The abomination screamed and whirled around. Her vision broken from the monotony of his back, she gazed up to see the wide mouth upon the hunchbacked shoulder open.
She dove between his legs. She did not know what dreadful thing could come of his retching, but she was positive she did not want to be covered in it. Slime covered the floor as she dragged herself to her feet behind the undead creature, and began to panic as she saw the sickly-green slime begin to east away at her leather boots, even as it dragged upon her steps and slowed her escape.

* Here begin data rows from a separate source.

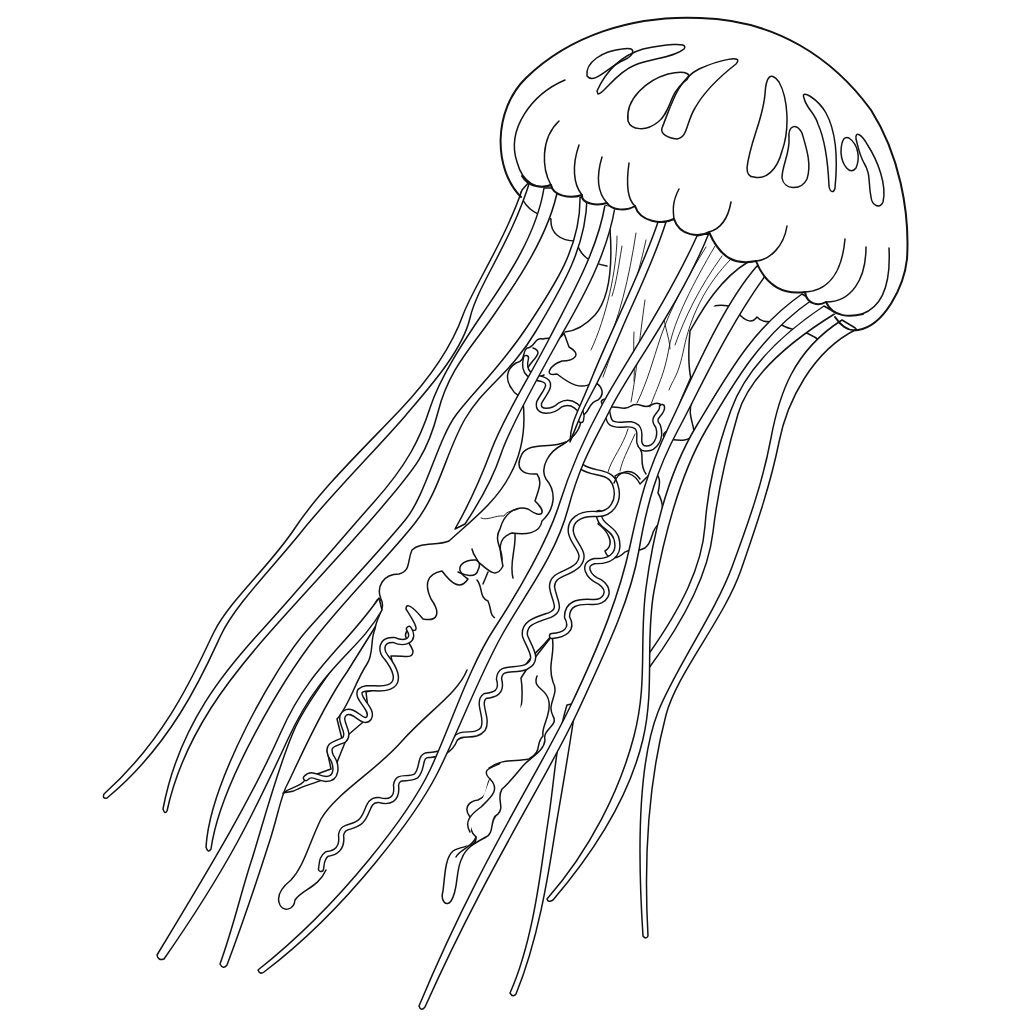
<!DOCTYPE html>
<html lang="en">
<head>
<meta charset="utf-8">
<title>Jellyfish line drawing</title>
<style>
:root { --paper: #ffffff; --ink: #111111; }
html, body { margin: 0; background: var(--paper); overflow: hidden; }
svg { display: block; width: 1024px; height: 1024px; }
.drawing { stroke: var(--ink); stroke-width: 1.5; stroke-linecap: round; stroke-linejoin: round; fill: none; }
.solid { fill: var(--paper); }
.fine { stroke-width: 0.9; }
.bold { stroke-width: 2; }
.ribbon-edge { stroke-width: 6.5; }
.ribbon-core { stroke: var(--paper); stroke-width: 3.6; }
.blank { fill: var(--paper); stroke: none; }
</style>
</head>
<body>
<svg viewBox="0 0 1024 1024" role="img" aria-label="Line drawing of a jellyfish with long trailing tentacles">
<defs>
<path id="frill-left" d="M526 358C522 374 532 377 542 379C556 383 542 395 539 403C537 414 553 412 560 405C571 399 584 408 581 420"/>
<path id="frill-left-tip" d="M409 629C416 640 405 645 394 640C381 639 380 650 386 657C394 667 402 682 389 687C378 691 367 685 360 691C356 699 374 709 369 718C363 726 354 707 345 713C336 720 352 732 344 740C334 744 326 745 331 756C338 766 337 779 326 779C316 778 312 772 306 778"/>
<path id="frill-middle" d="M582 467C594 475 610 470 615 484C621 501 611 515 596 514C579 513 569 521 571 533C574 546 588 553 578 565C568 575 552 573 552 587C554 601 563 609 550 615C535 620 523 623 525 636C530 649 540 660 526 667C514 672 500 665 499 679C503 693 494 695 485 696C476 703 489 718 483 729C475 739 462 730 455 739C450 752 440 754 430 755C418 754 424 768 416 776C407 781 398 774 396 785C398 800 389 803 379 800C367 799 369 813 361 821C353 829 343 824 341 835C343 849 335 853 327 854C321 858 322 864 321 869"/>
<path id="frill-middle-right" d="M599 513C598 527 615 527 617 541C620 556 608 562 595 561C581 564 588 577 600 582C613 591 605 603 592 602C577 601 567 604 567 617C574 630 564 635 552 636"/>
<path id="frill-centre" d="M604 402C609 409 606 423 614 424C623 427 630 421 637 427C643 434 635 442 643 448C655 451 662 438 658 426C650 417 663 414 662 407"/>
</defs>

<g id="jellyfish" class="drawing">
<g id="back-rim">
<path d="M521 192C522 204 530 213 551 219C550 233 560 241 576 241C580 256 590 263 607 266"/>
<path d="M713 306C725 304 734 306 738 313C745 321 752 324 757 317C763 324 771 321 778 322C789 333 805 327 821 342"/>
</g>

<g id="rear-tentacles" class="solid">
<path d="M377 600C350 650 313 690 296 726S262 828 251 862S234 925 220 964q3 6 7 1C242 925 262 865 270 840S281 796 287 785S320 710 347 672L392 600Z"/>
<path d="M567 705C556 740 554 785 548 822S535 937 510 993q3 5 6 1C542 930 551 855 557 820S570 745 576 703Z"/>
<path d="M824 306C782 334 746 368 731 410S708 486 705 526S682 607 648 655L649 668C683 622 708 575 713 532S728 448 738 414S784 345 836 313Z"/>
</g>

<g id="mouth-column">
<path class="blank" d="M610 220C614 274 607 304 594 318L566 333L525 390L604 455L604 510L660 490L690 410L688 340L748 262Z"/>
<path d="M610 229C613 270 608 300 595 315C585 326 575 331 565 332"/>
<path d="M748 262C718 280 700 314 690 331C688 353 689 370 691 379"/>
<g class="fine">
<path d="M617 236C617 270 606 318 591 350"/>
<path d="M636 233C629 278 620 318 601 360"/>
<path d="M646 240C634 295 618 335 603 377"/>
<path d="M622 246C618 270 616 284 612 296"/>
<path d="M715 246C694 282 674 320 669 348S658 385 650 407"/>
<path d="M722 256C699 288 685 317 675 345"/>
<path d="M732 258C704 286 690 319 684 348S674 377 669 390"/>
<path d="M706 247C686 279 670 310 661 336C652 363 648 380 637 403"/>
<path d="M697 255C690 272 680 287 675 300"/>
<path d="M645 300C639 342 637 370 631 402"/>
<path d="M634 332C633 352 635 366 634 381"/>
<path d="M664 304C661 320 670 337 670 349"/>
<path d="M628 429C623 446 612 458 608 472"/>
<path d="M635 434C627 452 622 461 620 471"/>
</g>
</g>

<g id="right-frills">
<path class="solid" d="M691 377C687 389 694 393 692 402C687 413 694 424 694 433C690 443 677 440 668 439C661 437 662 432 671 430L681 400Z"/>
<path class="solid" d="M650 474C662 472 660 484 658 493C664 503 664 516 659 524C650 530 654 541 645 548C637 553 631 548 625 552C618 559 608 561 605 551C616 544 607 530 598 524L602 514C620 510 617 489 615 476C624 469 635 474 640 484Z"/>
<path d="M607 408C617 404 622 412 631 406C640 401 643 410 651 405C658 401 663 404 662 410"/>
<path d="M638 446C646 454 638 463 646 474"/>
</g>

<g id="arm-right" class="solid">
<path d="M552 636C556 653 547 664 553 682C560 695 546 703 553 716C559 726 542 729 545 740C544 752 530 757 522 767C513 778 508 784 502 789C496 799 505 807 498 814C489 819 495 833 486 837C477 842 466 847 462 858C455 871 459 889 451 901C447 907 440 902 443 891C445 875 445 858 453 851C462 845 477 848 476 837C466 828 475 822 470 817C463 808 469 801 478 800C489 796 485 787 490 779C481 770 490 768 499 764C513 746 526 711 521 678L530 664Z"/>
<path d="M537 676C532 690 547 687 549 702C551 716 541 727 543 736C535 744 543 751 529 759C515 762 503 758 489 768M490 779C501 790 490 798 481 807C470 815 464 822 470 832M476 837C473 847 460 849 456 857"/>
</g>

<g id="arm-left">
<path class="solid" d="M564 333C558 343 551 336 543 339C534 337 535 348 527 348C521 353 527 360 516 363C506 369 505 380 512 389C515 396 522 395 523 401C526 428 522 453 510 475C496 502 472 520 449 541C437 546 420 542 412 550C407 561 411 571 399 574C383 574 376 587 381 599C386 609 377 615 375 629C370 640 374 654 367 664C355 682 349 706 337 719L342 739L327 750L331 769L306 778C302 787 293 786 283 793C288 791 292 793 298 789C310 783 325 781 332 775L348 735L369 717L366 692L396 684L391 656C404 655 413 660 413 651C411 643 400 636 409 629C423 635 413 620 406 609C406 601 415 609 423 619C438 622 441 613 431 599C424 584 427 574 442 571C451 583 460 591 468 579C451 568 464 559 476 560C488 570 496 580 503 566C500 552 496 538 512 533C525 535 540 534 542 521C555 509 557 492 546 479C539 467 550 451 562 445C575 437 582 427 581 416C590 414 587 403 598 400C606 393 601 385 594 382C581 391 570 384 557 374C543 377 550 365 562 361C575 361 582 354 569 347Z"/>
<path d="M566 442C550 449 529 442 522 454C514 469 523 475 537 474C543 482 538 491 535 501C547 512 543 520 528 509C515 505 504 514 500 529C493 540 503 550 502 560M472 549C474 560 483 561 478 570C476 579 464 575 458 572M533 348C544 352 534 358 529 366C519 377 536 380 544 375"/>
<path class="fine" d="M481 518C488 521 495 515 504 516C507 510 514 512 520 508"/>
<path d="M477 580C483 587 479 598 488 601C492 610 489 616 497 619M515 534C516 550 509 563 513 578M483 584L488 572"/>
<use href="#frill-left" class="ribbon-edge"/><use href="#frill-left" class="ribbon-core"/>
<use href="#frill-left-tip" class="ribbon-edge"/><use href="#frill-left-tip" class="ribbon-core"/>
</g>

<g id="arm-middle">
<path class="blank" d="M582 467L616 490L571 533L552 600L526 667L485 696L455 739L330 851L295 905L280 900L340 790L466 668Z"/>
<path d="M467 670C458 693 429 711 402 741C376 771 336 793 321 819C308 846 304 866 291 880C281 888 276 897 280 905C284 912 294 910 295 900C302 889 318 888 326 870"/>
<path d="M523 670C529 656 539 652 551 636"/>
<use href="#frill-middle-right" class="ribbon-edge"/><use href="#frill-middle-right" class="ribbon-core"/>
<use href="#frill-middle" class="ribbon-edge"/><use href="#frill-middle" class="ribbon-core"/>
<use href="#frill-centre" class="ribbon-edge"/><use href="#frill-centre" class="ribbon-core"/>
<path d="M614 483C619 470 632 467 640 479"/>
</g>

<g id="front-tentacles" class="solid">
<path d="M522 190C505 240 472 290 463 315S436 372 400 410S320 490 295 528S230 600 214 632S170 735 104 794q-2 5 3 4C175 742 207 665 221 635S275 565 302 531S385 440 406 415S462 352 470 318S510 245 530 181Z"/>
<path d="M544 188C536 238 502 285 483 313S440 377 430 408S407 465 374 502S297 592 262 630S179 724 163 809q2 6 4 2C184 733 233 674 270 632S350 545 382 507S427 455 438 412S471 348 491 319S549 238 558 188Z"/>
<path d="M580 197C581 246 555 285 527 327S474 391 456 415S426 494 406 519S341 592 308 629S210 782 206 847q2 7 5 2C220 783 284 678 316 637S390 555 415 523S446 452 465 419S510 375 536 331S586 248 587 198Z"/>
<path d="M605 205C597 252 570 298 549 339S505 414 491 451S467 508 455 529L465 524C483 497 494 475 501 454S538 377 557 343S606 261 615 207Z"/>
<path d="M379 598C344 648 310 667 281 732S214 861 157 955q1 6 7 4C228 867 253 815 288 739S357 654 382 610Z"/>
<path d="M658 222C642 270 609 335 593 375S571 420 570 442C577 425 581 413 587 402S609 360 621 331S652 266 666 222Z"/>
<path d="M697 236C668 300 622 368 603 403S570 470 559 505S519 591 494 629S449 730 430 770S344 902 258 970q2 5 6 2C350 907 418 811 437 774S479 676 502 635S555 557 568 509S593 444 611 408S681 303 709 233Z"/>
<path d="M757 266C722 306 692 378 669 426S640 500 630 546S602 640 570 707S480 860 419 1006q2 6 6 1C487 868 546 780 578 711S631 597 639 550S657 469 678 430S728 326 768 272Z"/>
<path d="M802 294C752 329 728 374 697 425S653 535 646 588S648 682 634 736S590 850 547 899q1 4 6 1C600 845 631 790 643 739S645 640 654 591S678 478 706 430S762 334 812 300Z"/>
<path d="M842 320C793 351 779 395 771 438S749 521 732 567S674 671 658 712S636 829 643 936q3 4 5 0C642 828 655 757 666 715S724 619 741 570S771 482 779 442S812 351 857 329Z"/>
</g>

<g id="bell">
<path class="blank" d="M516 160C518 184 536 190 551 186C554 197 572 200 582 196C582 205 597 207 607 205C613 212 626 211 635 207C640 222 662 225 674 219C680 237 700 238 709 232C720 258 738 266 756 261C766 286 786 296 805 292C807 305 820 305 826 303C834 320 850 317 857 329C882 330 900 300 907 265C914 190 870 90 810 48C740 5 660 12 610 28C540 58 495 105 499 150L505 175L518 192Z"/>
<path class="bold" d="M521 197C493 169 493 110 526 78C569 36 632 15 700 18C776 20 833 58 871 110C899 154 910 211 907 259C904 287 884 326 858 330C848 332 841 326 835 317"/>
<path d="M565 80C532 94 506 129 517 162C523 184 538 190 551 185"/>
<g id="scalloped-edge">
<path class="bold" d="M522 176C529 188 543 188 551 185C553 196 570 199 582 195C581 204 597 206 607 203C612 211 627 211 635 206C640 222 662 225 674 219C680 237 700 237 709 232C721 260 737 265 756 261C766 287 785 295 805 292C807 305 819 306 826 302C833 318 851 317 863 314"/>
<path d="M559 121C540 139 542 169 551 185"/>
<path d="M579 145C572 165 573 184 582 195"/>
<path d="M602 157C596 177 597 192 607 203"/>
<path d="M629 163C626 184 627 199 635 206"/>
<path d="M679 189C672 202 673 211 674 219"/>
<path d="M731 202C728 219 720 229 709 232"/>
<path d="M787 226C784 246 770 260 756 261"/>
<path d="M845 239C842 273 828 291 805 292"/>
<path d="M866 247C866 280 851 302 826 302"/>
<path d="M889 248C891 286 882 307 862 314"/>
</g>
<g id="bell-markings">
<path d="M587 76C585 62 603 51 622 49C637 46 635 55 624 60C608 67 594 85 587 76Z"/>
<path d="M597 91C606 71 620 56 643 49C662 45 690 41 684 49C673 58 651 58 635 65C615 73 603 95 598 94Z"/>
<path d="M628 121C625 99 647 80 668 74C686 70 695 74 684 82C669 94 671 112 658 122C646 132 631 130 628 121Z"/>
<path d="M662 128C671 106 677 80 699 69C719 60 745 54 736 64C718 78 704 92 695 108C686 123 688 137 677 139C668 138 660 134 662 128Z"/>
<path d="M747 168C750 141 763 120 765 94C766 76 771 71 779 82C788 98 790 129 782 151C777 171 765 180 754 177C749 177 747 173 747 168Z"/>
<path d="M782 178C782 165 790 154 789 138C788 126 796 122 802 133C806 147 812 164 807 179C801 191 784 190 782 178Z"/>
<path d="M804 98C800 88 818 99 826 113C838 135 837 168 835 188C834 193 830 193 829 186C828 163 826 142 818 124C815 113 806 108 804 98Z"/>
<path d="M841 153C841 144 843 135 849 138C859 145 860 159 856 168C850 176 842 165 841 153Z"/>
<path d="M856 139C855 130 862 135 867 144C878 161 887 185 883 202C880 209 872 206 871 197C868 182 871 174 864 163C859 154 858 146 856 139Z"/>
</g>
</g>
</g>
</svg>
</body>
</html>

“WOOAEEEGHAARGH!!!” The creature yelled again, bashing down upon Taslor, who seemed to be flagging. Sweat covered his face, and his long blond hair was wet and limp from underneath his helm. Behind him, avoiding the growing puddle of ooze, Casthor was barely standing, the strain showing clearly on his face. Like a moment frozen in time, Kadrian gazed across the room: Majicah had collapsed; Galinal was standing over her, her hand upon her back, her face frantic. Chrystal was still gamely attacking the creature, but even through the fierce yellow eyes of the cat could she see the rapid hope failing. Sonuvalich struggled through the ooze as well, his attention fixed upon the growing ooze that had turned bulbous and blood-red. Kadrian surged out of the goo, scrambling on gloved hands that no longer protected her skin from the acid green that smoked and ate her skin away. She gripped her daggers so tightly the etchings dug into her palms, and threw herself at the monster. Hundreds of wounds crossed the back of the monster, yet still he stood.

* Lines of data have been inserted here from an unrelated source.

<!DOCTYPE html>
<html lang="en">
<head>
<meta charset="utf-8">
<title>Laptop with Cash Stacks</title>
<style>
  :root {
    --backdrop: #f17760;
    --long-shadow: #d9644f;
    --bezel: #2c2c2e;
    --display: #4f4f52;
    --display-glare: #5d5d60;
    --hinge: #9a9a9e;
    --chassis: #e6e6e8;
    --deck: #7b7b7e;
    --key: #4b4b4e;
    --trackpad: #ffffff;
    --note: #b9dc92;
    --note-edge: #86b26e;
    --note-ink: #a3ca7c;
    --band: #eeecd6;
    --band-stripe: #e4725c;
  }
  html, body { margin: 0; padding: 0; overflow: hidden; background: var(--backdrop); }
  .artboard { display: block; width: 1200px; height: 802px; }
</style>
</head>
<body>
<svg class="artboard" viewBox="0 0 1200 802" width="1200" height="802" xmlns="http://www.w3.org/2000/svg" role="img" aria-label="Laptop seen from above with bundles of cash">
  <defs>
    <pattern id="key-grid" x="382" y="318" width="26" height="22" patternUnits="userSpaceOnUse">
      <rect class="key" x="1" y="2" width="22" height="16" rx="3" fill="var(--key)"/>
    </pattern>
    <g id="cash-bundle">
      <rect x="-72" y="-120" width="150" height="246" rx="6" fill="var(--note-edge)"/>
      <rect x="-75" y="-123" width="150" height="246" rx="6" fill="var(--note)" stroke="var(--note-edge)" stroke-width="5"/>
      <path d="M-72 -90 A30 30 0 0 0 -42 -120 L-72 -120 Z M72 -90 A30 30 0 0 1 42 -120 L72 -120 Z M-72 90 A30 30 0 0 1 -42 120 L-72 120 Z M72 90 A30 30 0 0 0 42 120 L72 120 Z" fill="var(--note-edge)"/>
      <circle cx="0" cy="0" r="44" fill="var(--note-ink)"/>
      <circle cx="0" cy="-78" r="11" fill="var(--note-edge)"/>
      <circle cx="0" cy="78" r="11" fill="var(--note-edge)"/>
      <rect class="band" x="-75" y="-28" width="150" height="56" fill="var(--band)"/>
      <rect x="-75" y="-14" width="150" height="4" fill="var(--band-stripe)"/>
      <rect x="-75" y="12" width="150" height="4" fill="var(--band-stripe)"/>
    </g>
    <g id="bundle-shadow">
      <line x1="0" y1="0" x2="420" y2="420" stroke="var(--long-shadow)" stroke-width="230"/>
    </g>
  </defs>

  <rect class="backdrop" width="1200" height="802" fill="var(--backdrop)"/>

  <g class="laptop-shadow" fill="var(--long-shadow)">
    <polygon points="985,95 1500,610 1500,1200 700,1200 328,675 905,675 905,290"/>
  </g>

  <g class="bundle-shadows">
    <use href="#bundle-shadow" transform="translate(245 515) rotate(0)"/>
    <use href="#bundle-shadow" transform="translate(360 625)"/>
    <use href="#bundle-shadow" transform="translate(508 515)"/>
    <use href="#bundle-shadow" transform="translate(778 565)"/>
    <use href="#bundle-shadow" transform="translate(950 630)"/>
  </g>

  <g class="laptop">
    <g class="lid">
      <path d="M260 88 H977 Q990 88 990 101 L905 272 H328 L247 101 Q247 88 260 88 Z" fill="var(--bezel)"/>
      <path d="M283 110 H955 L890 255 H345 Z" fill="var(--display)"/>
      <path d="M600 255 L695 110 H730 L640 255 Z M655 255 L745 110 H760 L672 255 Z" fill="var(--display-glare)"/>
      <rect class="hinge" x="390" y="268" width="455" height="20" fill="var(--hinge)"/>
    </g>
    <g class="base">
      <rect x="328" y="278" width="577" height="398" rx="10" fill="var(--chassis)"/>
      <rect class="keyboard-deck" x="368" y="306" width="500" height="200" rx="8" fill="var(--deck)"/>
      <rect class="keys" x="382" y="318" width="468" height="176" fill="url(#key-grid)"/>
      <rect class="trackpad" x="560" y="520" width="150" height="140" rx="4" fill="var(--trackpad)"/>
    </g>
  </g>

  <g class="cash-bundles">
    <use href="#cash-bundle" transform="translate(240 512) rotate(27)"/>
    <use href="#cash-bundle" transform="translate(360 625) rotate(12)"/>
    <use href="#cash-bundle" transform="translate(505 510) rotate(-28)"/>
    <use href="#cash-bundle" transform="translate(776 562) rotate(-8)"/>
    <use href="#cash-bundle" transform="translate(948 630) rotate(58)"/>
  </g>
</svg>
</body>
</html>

She fumbled with injured hands at her waist and pulled out a flask. It glowed with a inner light, red, not the blood red of injury or pain, but the orange-red of a late sunset or Redridge rose. She tore the cork out with her teeth and poured it into her mouth, doing her best to ignore the green blood and ooze coated on her hand and skin, still swallowing as much of the potion as she did blood.

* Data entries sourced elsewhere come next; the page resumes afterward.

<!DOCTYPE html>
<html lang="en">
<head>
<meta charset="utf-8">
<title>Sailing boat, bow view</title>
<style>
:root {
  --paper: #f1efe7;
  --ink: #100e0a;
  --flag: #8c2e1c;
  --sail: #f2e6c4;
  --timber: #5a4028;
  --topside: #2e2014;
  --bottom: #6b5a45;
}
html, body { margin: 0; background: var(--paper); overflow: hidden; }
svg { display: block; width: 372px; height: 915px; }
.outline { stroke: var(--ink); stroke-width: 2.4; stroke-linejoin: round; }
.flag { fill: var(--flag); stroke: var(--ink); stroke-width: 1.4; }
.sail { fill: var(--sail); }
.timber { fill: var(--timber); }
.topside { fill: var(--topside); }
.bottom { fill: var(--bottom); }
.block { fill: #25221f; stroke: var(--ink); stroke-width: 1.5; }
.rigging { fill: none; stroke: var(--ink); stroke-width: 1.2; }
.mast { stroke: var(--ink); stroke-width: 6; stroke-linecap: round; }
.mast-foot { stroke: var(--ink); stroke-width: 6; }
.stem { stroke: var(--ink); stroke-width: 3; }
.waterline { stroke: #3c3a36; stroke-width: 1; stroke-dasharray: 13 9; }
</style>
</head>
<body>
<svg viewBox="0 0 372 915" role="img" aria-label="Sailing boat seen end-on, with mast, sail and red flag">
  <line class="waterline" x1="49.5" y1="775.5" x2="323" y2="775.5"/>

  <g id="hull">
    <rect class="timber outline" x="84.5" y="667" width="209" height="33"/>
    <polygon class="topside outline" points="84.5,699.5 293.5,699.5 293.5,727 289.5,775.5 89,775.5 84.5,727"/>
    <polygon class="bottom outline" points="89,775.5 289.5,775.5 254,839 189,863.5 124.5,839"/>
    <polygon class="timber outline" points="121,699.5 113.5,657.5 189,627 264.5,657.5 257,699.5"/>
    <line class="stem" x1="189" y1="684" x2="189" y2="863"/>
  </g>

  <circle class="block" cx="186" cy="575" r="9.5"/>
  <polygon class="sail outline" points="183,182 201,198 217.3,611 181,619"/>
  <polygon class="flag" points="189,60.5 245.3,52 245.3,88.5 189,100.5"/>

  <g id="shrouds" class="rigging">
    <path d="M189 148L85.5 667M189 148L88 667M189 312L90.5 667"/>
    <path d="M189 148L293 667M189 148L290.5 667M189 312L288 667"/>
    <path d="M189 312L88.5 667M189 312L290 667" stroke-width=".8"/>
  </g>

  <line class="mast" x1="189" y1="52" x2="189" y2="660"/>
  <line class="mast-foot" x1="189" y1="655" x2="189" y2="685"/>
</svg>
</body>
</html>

The healing potion was not much, still her hands blistered and burned, and an overall weakness dragged her limbs, but it was enough. She lifted her eyes, her breaths heavy in her chest, and threw herself upon the monster with a snarl.
It seemed everyone who still could had made their last stands-great glowing wings of pure Light appeared from Taslor’s back, the strength of the Light bolstering him for as long as the vestiges of his power could hold out. As if sensing their renewed determination, the abomination screamed again and spewed more of the acidic saliva from his mouths, and she dived away again, rolling through his wide legs, slicing her keen blade across his hamstring as she rolled. She heard Wrynna’s high-pitched scream of pain as the gnome collapsed, infected by the creature’s deadly slime, but Kadrian did not let her attention falter.
And when the creature tottered and fell heavily to the floor, shaking the ground beneath already tentative feet, she was not the only one to fall to her knees.